Researchers have shown that given access to only an API, a way to remotely use software without having it on your computer, it’s possible to reverse-engineer machine learning algorithms with up to 99% accuracy. In the real world, this would mean being able to steal AI products from companies like Microsoft and IBM, and use them for free. Small companies built around a single machine learning API could lose any competitive advantage.

Moreover, after copying the algorithm, the researchers were also able to force it to generate examples of the potentially proprietary data from which it learned.

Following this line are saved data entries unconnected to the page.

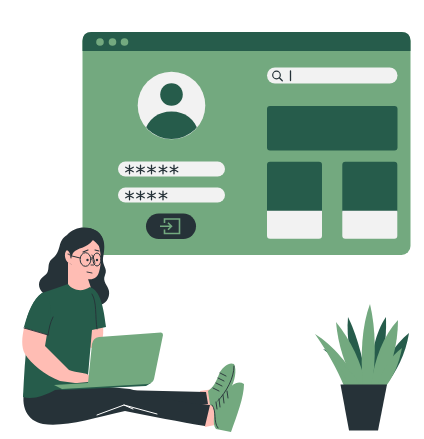
<!DOCTYPE html>
<html lang="en">
<head>
<meta charset="utf-8">
<title>Account login illustration</title>
<style>
:root {
  --paper: #ffffff;
  --leaf: #73a97f;
  --forest: #265c4b;
  --ink: #263238;
  --mist: #f2f2f2;
  --skin: #ffbdb4;
}
html, body { margin: 0; padding: 0; background: var(--paper); overflow: hidden; }
.canvas { display: block; width: 424px; height: 439px; }
.leaf { fill: var(--leaf); }
.forest { fill: var(--forest); }
.ink { fill: var(--ink); }
.mist { fill: var(--mist); }
.skin { fill: var(--skin); }
.line { fill: none; stroke: var(--ink); stroke-linecap: round; stroke-linejoin: round; }
.icon { fill: none; stroke: var(--leaf); stroke-width: 1.6; }
.shine { fill: none; stroke: var(--paper); stroke-width: 1; stroke-linecap: round; }
</style>
</head>
<body>
<svg class="canvas" viewBox="0 0 424 439" role="img" aria-label="Woman with a laptop sitting in front of a login window, beside a potted plant">
  <defs>
    <clipPath id="avatar-clip"><circle cx="171.500" cy="105.500" r="33.500"/></clipPath>
    <path id="asterisk" class="line" stroke-width="1.3" d="M0-4.300V4.300M-3.800-2.200L3.800 2.200M-3.800 2.200L3.800-2.200"/>
    <g id="card">
      <path class="forest" d="M0 50V3Q0 0 3 0H52Q55 0 55 3V50Z"/>
      <path class="mist" d="M0 49H55V74Q55 77 52 77H3Q0 77 0 74Z"/>
    </g>
  </defs>

  <g id="browser-window">
    <rect class="leaf" x="82.500" y="32" width="328" height="223" rx="9"/>
    <path class="forest" d="M82.500 51V41Q82.500 32 91.500 32H401.500Q410.500 32 410.500 41V51Z"/>
    <g class="leaf">
      <circle cx="100" cy="42" r="3.800"/>
      <circle cx="112.500" cy="42" r="3.800"/>
      <circle cx="124.500" cy="42" r="3.800"/>
    </g>
  </g>

  <g id="avatar">
    <circle class="mist" cx="171.500" cy="105.500" r="33.800"/>
    <circle class="forest" cx="171.500" cy="94.500" r="11.300"/>
    <path class="forest" clip-path="url(#avatar-clip)" d="M144 142V133C148 119 158 111.500 171.500 111.500S195 119 199 133V142Z"/>
  </g>

  <g id="login-fields">
    <rect class="mist" x="118" y="161.500" width="107" height="15" rx="7.500"/>
    <use href="#asterisk" x="129.500" y="169.500"/>
    <use href="#asterisk" x="140.500" y="169.500"/>
    <use href="#asterisk" x="151.500" y="169.500"/>
    <use href="#asterisk" x="163" y="169.500"/>
    <use href="#asterisk" x="174" y="169.500"/>
    <rect class="mist" x="118" y="187.500" width="107" height="15" rx="7.500"/>
    <use href="#asterisk" x="129.500" y="195.500"/>
    <use href="#asterisk" x="140.500" y="195.500"/>
    <use href="#asterisk" x="151.500" y="195.500"/>
    <use href="#asterisk" x="163" y="195.500"/>
  </g>

  <g id="login-button">
    <rect class="ink" x="146" y="213.500" width="50" height="25.500" rx="12.700"/>
    <path class="icon" d="M164.500 223V219H179.500V233.500H164.500V229.500M160 226.200H171M168 222.800L171.500 226.200L168 229.700"/>
  </g>

  <g id="search-bar">
    <rect class="mist" x="267" y="67.500" width="130.500" height="16" rx="8"/>
    <circle class="line" cx="276.500" cy="75" r="3.800" stroke-width="1.200"/>
    <path class="line" stroke-width="1.300" d="M279.300 77.800L282.300 80.800M290.500 71V80.500"/>
  </g>

  <g id="content-blocks">
    <rect class="forest" x="267" y="106" width="130.500" height="44.500" rx="3"/>
    <use href="#card" x="267" y="161.800"/>
    <use href="#card" x="342.300" y="161.800"/>
  </g>

  <g id="plant">
    <g class="forest">
      <path d="M360 386C351 364 346 339 348 317C356 333 364 360 367 386Z"/>
      <path d="M369 386C370 356 376 331 386 317C387 342 382 368 375 386Z"/>
      <path d="M375 386C383 363 395 344 409 333C406 353 396 373 385 386Z"/>
      <path d="M349 386C343 371 334 357 323 349C337 352 353 368 360 386Z"/>
    </g>
    <g class="leaf">
      <path d="M344 386C337 369 327 351 315 334C333 345 351 366 359 386Z"/>
      <path d="M357 386C345 367 338 345 336 322C350 339 362 363 366 386Z"/>
      <path d="M363 386C360 355 362 325 370 304C376 329 376 360 372 386Z"/>
      <path d="M371 386C374 359 384 335 398 320C398 345 391 369 381 386Z"/>
      <path d="M377 386C382 370 391 356 402 348C399 364 393 377 386 386Z"/>
      <path d="M348 386C345 374 339 365 331 359C344 363 355 374 360 386Z"/>
    </g>
    <path class="ink" d="M340.500 384.500H387L378 430.500H349Z"/>
  </g>

  <g id="woman">
    <path id="hair-back" class="ink" d="M67 235C57 241 62 251 53 258C45 264 52 271 44 276C37 281 38 288 43 293L98 306C106 304 110 298 109 291C108 285 102 282 105 275C108 268 102 266 103 258C105 248 106 238 97 231C87 225 74 227 67 235Z"/>

    <g id="far-arm">
      <path class="skin" d="M89 326L103 326C104 337 102 344 96 350L87 346Z"/>
    </g>

    <g id="legs">
      <path class="skin" d="M194 401L217 399L220 424L205 427Z"/>
      <path class="skin" d="M200 391L214 389L217 402L203 404Z"/>
      <path class="ink" d="M120 390L206 392L208 404L150 413L104 406Z"/>
      <path class="ink" d="M25 388C20 406 27 421 43 424C65 427 90 419 125 411C151 416 180 422 205 426L210 405C180 403 153 396 130 389L56 382Z"/>
      <path class="shine" d="M97 415L124 405L157 414M124 405L133 409"/>
    </g>

    <g id="shoes">
      <path class="leaf" d="M208 391C215 386 217 379 220 372C224 366 229 362 234 364C237 370 235 381 230 390L219 408L210 405Z"/>
      <path class="line" stroke-width=".9" d="M234 366C234 378 227 391 217 402M220 373L226 376M218 378L224 381M216 383L222 386M213 388L219 391"/>
      <path class="leaf" d="M212 404C220 401 224 396 229 389C233 383 239 381 244 384C244 397 237 415 231 432L216 429C211 423 217 413 212 404Z"/>
      <path class="line" stroke-width=".9" d="M212 405C217 411 213 422 218 428M227 391L228 398M223 395L224 403M219 399L220 407M216 402L217 409"/>
    </g>

    <g id="torso">
      <path class="skin" d="M68 262L68 286C74 296 83 294 91 288L87 276Z"/>
      <path class="forest" d="M42 293C51 290 60 287 68 284C73 291 83 292 90 287C98 290 103 300 106 327L92 330L87 387L55 390C44 396 32 400 23 397C24 376 25 356 28 334L24 330C27 314 33 300 42 293Z"/>
      <path class="line" stroke-width=".9" d="M48 318L45 334M92 294C97 302 95 316 97 329"/>
    </g>

    <g id="head">
      <path class="skin" d="M69 246C75 240 91 236 98 243C101 251 102 263 99 272C97 280 89 281 83 277C77 274 73 269 71 264C65 263 63 253 67 250Z"/>
      <path class="ink" d="M66 250C64 237 74 227 87 228C99 229 106 238 103 251C100 247 97 243 93 240C86 249 78 247 73 253L71 258C70 252 68 250 66 250Z"/>
      <path class="line" stroke-width=".9" d="M68 254C70 254 71 256 71 258M92 255C94 259 96 264 94 265L91 265M87 272L92 273"/>
      <path class="line" stroke-width="1.100" d="M83 252L88 250M95 250L99 251"/>
      <ellipse class="line" cx="85.500" cy="259.500" rx="5.400" ry="6.800" stroke-width="1"/>
      <ellipse class="line" cx="97" cy="259.500" rx="4" ry="6.500" stroke-width="1"/>
      <path class="line" stroke-width="1" d="M72 256L80 258M91 258L93 258"/>
      <circle class="ink" cx="87.500" cy="260" r="1.200"/>
      <circle class="ink" cx="97" cy="260" r="1.200"/>
    </g>

    <g id="near-arm">
      <path class="skin" d="M24 328L47 334L45 346L69 370C77 373 86 372 90 376L91 384L75 383L60 381C45 375 31 364 25 354C21 347 22 337 24 328Z"/>
      <path class="forest" d="M24 327C28 312 33 299 42 293C51 296 53 311 48 335Z"/>
      <path class="line" stroke-width=".9" d="M53 317C50 323 49 329 48 335M24 328L48 335"/>
    </g>

    <g id="laptop">
      <path class="forest" d="M55 385L88 382L151 383L146 386L62 390Z"/>
      <path class="leaf" d="M54 385L88 383L92 344Q93 338 99 337L161 332.500Q163 332.500 163 335L154 379Q153 383 148 384L62 389Z"/>
    </g>
  </g>
</svg>
</body>
</html>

If the algorithms are built on user data, any of that information would be up for grabs as well.

“In hindsight, it was just blatantly obvious,” said Thomas Ristenpart, co-author of the research and associate professor at Cornell Tech. “It’s kind of a high-school level exercise, that you can put together a list of high-school level equations and solve for the function.”

Despite the modesty in describing the general concept, the attacks are more complex than what you would see in a high school math classroom—dozens to tens of thousands of data points are needed to rebuild a working model of a hidden algorithm.

Google, Amazon, and Microsoft allow developers to either upload their algorithms to their cloud or use the cloud company’s proprietary AI algorithms, both of which are accessed through APIs. Uploading the algorithm makes sense because the data and heavy lifting stays on the cloud company’s server. And making proprietary algorithms available in this way lets companies charge for their use without having to hand over the code.

Think about making a call to a machine learning API as texting a friend for fashion advice.

“Does this shirt match these pants?” you might send, with a photo. The friend would send back, “Yes, 100% positive.”

Ask a question, and you get back an answer and an indication of how confident they are about it. Most APIs work the same way: send some specific data, and get an answer with a confidence value.

Now imagine you were to send your friend thousands of messages about which shirt matches with which pants, and whether they like certain scarves, and how many colors you can pull off wearing at the same time. After driving your friend insane, you would get a pretty clear idea of their fashion sense, and how they would pick clothes given your wardrobe. That’s the basis of the attack. Researchers would make standard requests from the AI algorithm thousands of times through the API, and piece together how it thought about a problem.

The researchers found that the complexity of the algorithm mirrored how hard it was to steal. Simple yes-or-no algorithms, which can be used to predict whether a tumor is malignant or mortality rates from sepsis, can be copied in just 41 queries, less than $0.10 under Google’s payment structure. Complex neural networks, like those used in handwriting recognition, on average took 108,200 queries, but achieved more than 98% accuracy when tested against the original algorithm.

The original training data (top) against the recovered data from the stolen algorithm (bottom).
The original training data (top) against the recovered data from the stolen algorithm (bottom).
Image: Tramér et al.

These attacks are limited by a few parameters: since APIs are typically monetized per use, this methods can get expensive over 100,000 uses, and also raise red flags with the service provider. Ristenpart says that deeper neural networks are vexing, especially if the approach is a conglomeration of a few different algorithms.

Once they had stolen an algorithm, the team was also able to reveal the data that had been used to train it. They tested this attack on a public data set of faces, often used for facial recognition, and found that every face could be reconstructed. The algorithm had memorized each face to such an extent that it could generate each person’s likeness. If a company were to train their algorithm on private data, like health records or their users’ information, there’s no guarantee it would be safe if the API were accessible.

Researchers revealed the potential for these attacks to Google and Amazon earlier this year, and told Quartz that the internet companies found the findings “interesting,” and would pass along the information to users.